Re: question about moving turtles across roads

Posted: May 19th, 2017, 5:56 pm
by gcsnelling
lateralis wrote:The strategy used for tortoise here in the west is to allow the animal to complete its trek. If it is in imminent danger, it is moved in the direction of travel. Typically not lifted as they tend to void their bladder (not good in the desert) but slid on a floor mat and dragged if the situation allows. I would never just leave a turt on the road, I've seen too many get flattened by inattentive drivers. I saw a female tortoise in the east mojave get t-boned by a driver on a back road, I saw the tort from a half mile away and the driver was equidistant from the tort as well. The tort was the size of a small boulder and yet this dummy managed to nail it and send it ass over tea kettles for about 50 meters. They never stopped, probably because of the look on my face as we passed each other.
Are you sure it was inattention and not a deliberate hit? In the vile cesspit in which I reside I see far too many dead turtles which are obvious deliberate victims of such despicable behavior.

Re: question about moving turtles across roads

Posted: May 20th, 2017, 8:45 am
by lateralis
You are welcome Kelly, the animal's welfare is first and foremost to me.
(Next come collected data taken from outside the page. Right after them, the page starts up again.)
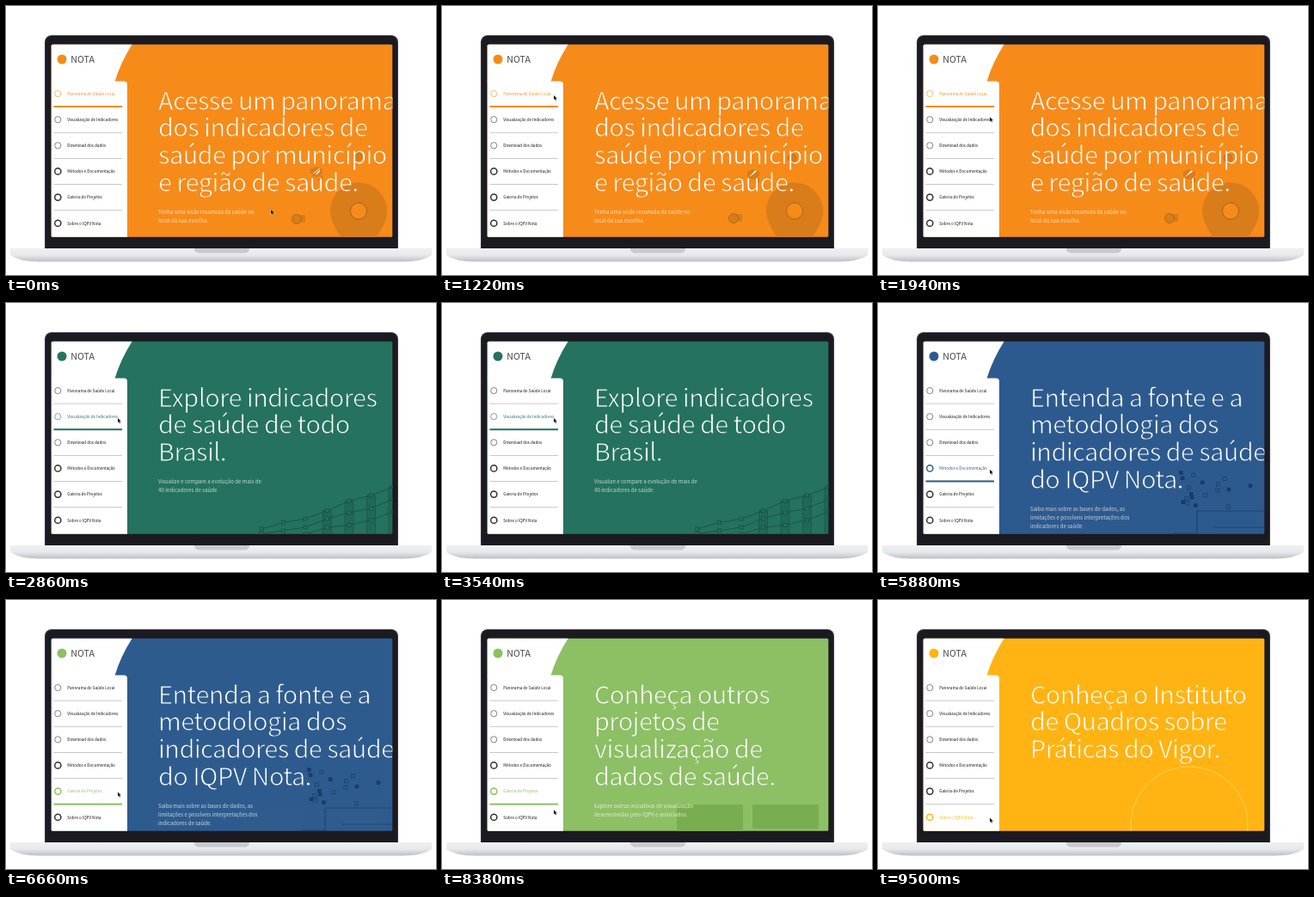
These frames come from a looping animation (500 px wide and 313 px high, 9520 ms). An HTML page with a canvas:

```html
<!DOCTYPE html>
<html lang="pt">
<head>
<meta charset="utf-8">
<title>Nota</title>
<style>
html, body { margin: 0; width: 100%; height: 100%; overflow: hidden; background: #fff; }
canvas { display: block; width: 500px; height: 313px; }
</style>
</head>
<body>
<canvas id="stage"></canvas>
<script>
const W = 500, H = 313, LOOP = 9520, FADE = 200;
const ROW = 30.15;
const ratio = window.devicePixelRatio || 1;
const canvas = document.getElementById('stage');
const ctx = fit(canvas);

const SANS = '"Noto Sans CJK JP", "Noto Sans CJK SC", "Open Sans", sans-serif';
const MENU = ['Panorama de Saúde Local', 'Visualização de Indicadores', 'Download dos dados',
  'Métodos e Documentação', 'Galeria de Projetos', 'Sobre o IQPV Nota'];

const SECTIONS = [
  { at: 0, color: '#f68b1a', art: drawPin,
    title: ['Acesse um panorama', 'dos indicadores de', 'saúde por município', 'e região de saúde.'],
    note: ['Tenha uma visão resumida da saúde no', 'local da sua escolha.'] },
  { at: 2000, color: '#24725f', art: drawChart,
    title: ['Explore indicadores', 'de saúde de todo', 'Brasil.'],
    note: ['Visualize e compare a evolução de mais de', '40 indicadores de saúde.'] },
  { at: 3900, color: '#59254a', art: drawGrid,
    title: ['Acesse e baixe os', 'dados completos do', 'IQPV Nota.'],
    note: ['Ou selecione os dados por local, ano, e', 'grupo de indicadores de seu interesse.'] },
  { at: 5250, color: '#2d5a8e', art: drawBlocks,
    title: ['Entenda a fonte e a', 'metodologia dos', 'indicadores de saúde', 'do IQPV Nota.'],
    note: ['Saiba mais sobre as bases de dados, as', 'limitações e possíveis interpretações dos', 'indicadores de saúde.'] },
  { at: 6650, color: '#8dbf65', art: drawCards,
    title: ['Conheça outros', 'projetos de', 'visualização de', 'dados de saúde.'],
    note: ['Explore outras iniciativas de visualização', 'desenvolvidas pelo IQPV e associados.'] },
  { at: 8480, color: '#ffb414', art: drawRing,
    title: ['Conheça o Instituto', 'de Quadros sobre', 'Práticas do Vigor.'], note: [] }
];

function fit(el) {
  el.width = W * ratio;
  el.height = H * ratio;
  const c = el.getContext('2d');
  c.scale(ratio, ratio);
  return c;
}

function ease(p) {
  p = Math.min(1, Math.max(0, p));
  return p * p * (3 - 2 * p);
}

function randomFrom(seed) {
  return () => (seed = (seed * 16807) % 2147483647) / 2147483647;
}

function text(str, x, y, size, color) {
  ctx.font = `${size}px ${SANS}`;
  ctx.fillStyle = color;
  ctx.fillText(str, x, y);
}

// Light lettering: the regular weight with its outline shaved off.
function lightLayer(rows, x, y, step, size, spacing, shave, color) {
  const layer = document.createElement('canvas');
  const c = fit(layer);
  c.font = `${size}px ${SANS}`;
  c.letterSpacing = spacing + 'px';
  c.lineJoin = 'round';
  c.lineWidth = shave;
  c.fillStyle = color;
  rows.forEach((row, i) => c.fillText(row, x, y + i * step));
  c.globalCompositeOperation = 'destination-out';
  rows.forEach((row, i) => c.strokeText(row, x, y + i * step));
  return layer;
}

function box(x, y, w, h, r, fill) {
  ctx.beginPath();
  ctx.roundRect(x, y, w, h, r);
  ctx.fillStyle = fill;
  ctx.fill();
}

function frame(x, y, w, h, color, width = 0.7) {
  ctx.strokeStyle = color;
  ctx.lineWidth = width;
  ctx.strokeRect(x, y, w, h);
}

function disc(x, y, r, fill, stroke, width = 0.7) {
  ctx.beginPath();
  ctx.arc(x, y, r, 0, 7);
  if (fill) { ctx.fillStyle = fill; ctx.fill(); }
  if (stroke) { ctx.strokeStyle = stroke; ctx.lineWidth = width; ctx.stroke(); }
}

function line(points, color, width = 0.7) {
  ctx.beginPath();
  points.forEach(p => ctx.lineTo(p[0], p[1]));
  ctx.strokeStyle = color;
  ctx.lineWidth = width;
  ctx.stroke();
}

function drawPin(t) {
  const tone = '#d97c1a', edge = '#96591c';
  const sway = ease(t / 1220);
  ctx.beginPath();
  ctx.arc(410, 238.5, 33, Math.PI * 0.85, Math.PI * 0.15);
  ctx.quadraticCurveTo(434, 268, 410, 292);
  ctx.quadraticCurveTo(386, 268, 381, 253.5);
  ctx.fillStyle = tone;
  ctx.fill();
  disc(410, 238.5, 9.5, '#f68b1a', edge);
  const x = 361 + sway, y = 193 + 3 * sway;
  disc(x, y, 6, tone);
  box(x - 7, y - 4, 14, 6, 1, tone);
  line([[x - 4, y + 2], [x + 4, y - 4]], '#fff', 0.8);
  line([[x + 2, y + 9], [x + 6, y + 9], [x + 6, y + 4]], edge);
  disc(409 - 2 * sway, 175 + 2 * sway, 5, tone, edge, 0.4);
  box(340 + sway, 243 - sway, 8, 9, 1, tone);
  disc(338 + sway, 248 - sway, 5.5, tone, edge, 0.6);
}

function drawChart() {
  const ink = '#184f45';
  const xs = Array.from({ length: 7 }, (_, i) => 297 + i * 25.5);
  for (let k = 0; k < 3; k++) {
    const row = xs.map((x, i) => [x, 263 + k * 7 - (50 - k * 9) * (i / 6) ** 1.2 - 2 * Math.sin(i * 2 + k)]);
    if (!k) row.slice(3).forEach(([x, y]) => {
      box(x - 5, y, 10, 60, 0, 'rgba(24,79,69,.3)');
      frame(x - 5, y, 10, 60, ink, 0.6);
    });
    line(row, ink, 0.8);
    row.forEach(([x, y]) => {
      box(x - 2, y - 2, 4, 4, 0.5, '#24725f');
      frame(x - 2, y - 2, 4, 4, ink, 0.8);
    });
  }
}

function drawGrid() {
  const pale = '#92688a', dark = '#2a1026';
  for (let i = 0; i < 25; i++) {
    frame(370 + (i % 5) * 14.5, 178 + Math.floor(i / 5) * 16.3, 8, 8, pale, 0.8);
  }
  frame(380.5, 266, 5, 5, dark, 1);
  frame(393.5, 262, 5.5, 5.5, pale, 0.8);
  box(411, 262, 5.5, 5.5, 0, dark);
}

function drawBlocks() {
  const ink = '#193a66', random = randomFrom(77);
  for (let i = 0; i < 18; i++) {
    const x = 350 + random() * 82, y = 195 + (i + random()) * 2.3;
    if (i % 2) frame(x, y, 4, 4, ink);
    else box(x, y, 4.5, 4.5, 0, ink);
  }
  frame(371, 242, 80, 30, ink, 0.8);
  line([[344, 268], [371, 268]], ink);
  line([[390, 261], [450, 261]], ink);
}

function drawCards() {
  box(273, 238, 77, 32, 1, '#79ae50');
  box(361, 238, 77, 28, 1, '#79ae50');
}

function drawRing() {
  disc(362, 262, 68, null, '#ffd060', 1);
}

function drawSection(s, t, alpha) {
  const top = 115 + s.title.length * 31.7;
  s.head ||= lightLayer(s.title, 177, 120.7, 31.7, 29, -0.63, 0.9, '#fff');
  ctx.globalAlpha = alpha;
  ctx.fillStyle = s.color;
  ctx.fillRect(52, 44, 398, 225);
  s.art(t);
  ctx.drawImage(s.head, 0, 0, W, H);
  s.note.forEach((row, i) => text(row, 177, top + i * 10, 6.1, 'rgba(255,255,255,.75)'));
  ctx.globalAlpha = 1;
}

function drawSidebar(active) {
  const color = SECTIONS[active].color;
  ctx.beginPath();
  ctx.moveTo(52, 44);
  ctx.lineTo(147, 44);
  ctx.quadraticCurveTo(133, 66, 126.5, 88);
  ctx.lineTo(52, 88);
  ctx.fillStyle = '#fff';
  ctx.fill();
  box(52, 87.5, 89, 182, [0, 4, 0, 0], '#fff');

  disc(65, 62, 5.5, color);
  text('NOTA', 75.3, 66, 10.6, '#444');

  MENU.forEach((label, i) => {
    const y = 102 + i * ROW, on = i === active;
    disc(60.3, y, 3.6, null, on ? color : '#333', i < 3 ? 0.6 : 1.5);
    text(label, 71.3, y + 1.8, 4.6, on ? color : '#111');
    if (i < 5) {
      ctx.fillStyle = on ? color : '#bbb';
      ctx.fillRect(55.5, y + (on ? 14 : 14.7), 79.5, on ? 2 : 0.8);
    }
  });
}

// The pointer glides in to the menu, then steps down one row before each section.
function drawPointer(t) {
  const intro = ease((t - 200) / 800);
  const steps = SECTIONS.slice(1).reduce((sum, s) => sum + ease((t - s.at + 300) / 320), 0);
  ctx.save();
  ctx.translate(308 - 178 * intro, 237 - 133 * intro + steps * 29.9);
  ctx.beginPath();
  [[0, 0], [0, 5], [1.2, 4], [2, 6], [3, 5.5], [2.2, 3.7], [3.8, 3.6]].forEach(p => ctx.lineTo(p[0], p[1]));
  ctx.closePath();
  ctx.strokeStyle = 'rgba(255,255,255,.8)';
  ctx.lineWidth = 0.8;
  ctx.stroke();
  ctx.fillStyle = '#111';
  ctx.fill();
  ctx.restore();
}

function drawLaptop() {
  box(45, 34, 411, 250, [8, 8, 0, 0], '#3a3a42');
  box(46, 35, 409, 249, [7, 7, 0, 0], '#1b1a21');
  const shade = ctx.createLinearGradient(0, 282, 0, 298);
  shade.addColorStop(0, '#eef0f3');
  shade.addColorStop(0.5, '#e6e9ec');
  shade.addColorStop(1, '#b9bdc3');
  ctx.beginPath();
  ctx.moveTo(5, 282);
  ctx.lineTo(495, 282);
  ctx.lineTo(495, 290);
  ctx.quadraticCurveTo(484, 297.5, 462, 297.5);
  ctx.lineTo(38, 297.5);
  ctx.quadraticCurveTo(16, 297.5, 5, 290);
  ctx.fillStyle = shade;
  ctx.fill();
  box(219, 282, 64, 5.5, [0, 0, 5, 5], '#c8cad0');
}

function draw(t) {
  ctx.fillStyle = '#fff';
  ctx.fillRect(0, 0, W, H);
  drawLaptop();
  const n = SECTIONS.findLastIndex(s => s.at <= t);
  const now = SECTIONS[n], mix = n ? ease((t - now.at) / FADE) : 1;
  ctx.save();
  ctx.beginPath();
  ctx.roundRect(52.7, 44.7, 396.6, 224, 1.5);
  ctx.clip();
  if (mix < 1) drawSection(SECTIONS[n - 1], t, 1);
  drawSection(now, t, mix);
  drawSidebar(n);
  drawPointer(t);
  ctx.restore();
}

const start = performance.now();
function tick() {
  draw(Math.max(0, performance.now() - start) % LOOP);
  requestAnimationFrame(tick);
}
tick();
</script>
</body>
</html>
```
the driver in question was a young woman driving by herself and from the look on her face I think she just didn't see it. I think she would have stopped but I fear my wrath was quite evident as we went past each other. Fortunately when I got to the tort I found it only had some minor abrasions to the legs and chips in the carapace. I'm sure she was wondering wtf just happened but otherwise she appeared to be ok. I humped her off the road about 50 yards in the direction she had been going and placed a small plate of water in front of her, marked the spot and came back an hour or two later. Tort was gone, water was gone (plate had grit and greens in it so she may have had a sip) and the tail ends. :-)

Re: question about moving turtles across roads

Posted: May 20th, 2017, 11:45 am
by ackee
If there is a line of cars behind you doing 60+ mph, honking and passing if you merely slow down the option of stopping to assist a turtle in the middle of the road does not realistically exist. These are typical conditions here in the crowded NE, especially during morning commuting time when most turtles are active, so hoping for the best is really all you can do under these circumstances. Pulling off onto the shoulder and dashing into heavy traffic is not only dangerous but can get you arrested for being a damned fool.

Re: question about moving turtles across roads

Posted: May 21st, 2017, 7:50 pm
by Zach Cava
lateralis wrote:You are welcome Kelly, the animal's welfare is first and foremost to me.

the driver in question was a young woman driving by herself and from the look on her face I think she just didn't see it. I think she would have stopped but I fear my wrath was quite evident as we went past each other. Fortunately when I got to the tort I found it only had some minor abrasions to the legs and chips in the carapace. I'm sure she was wondering wtf just happened but otherwise she appeared to be ok. I humped her off the road about 50 yards in the direction she had been going and placed a small plate of water in front of her, marked the spot and came back an hour or two later. Tort was gone, water was gone (plate had grit and greens in it so she may have had a sip) and the tail ends. :-)
yep, I worked with desert tortoises for several years out west, but as ackee noted, road conditions can be a bit less forgiving here in the NE...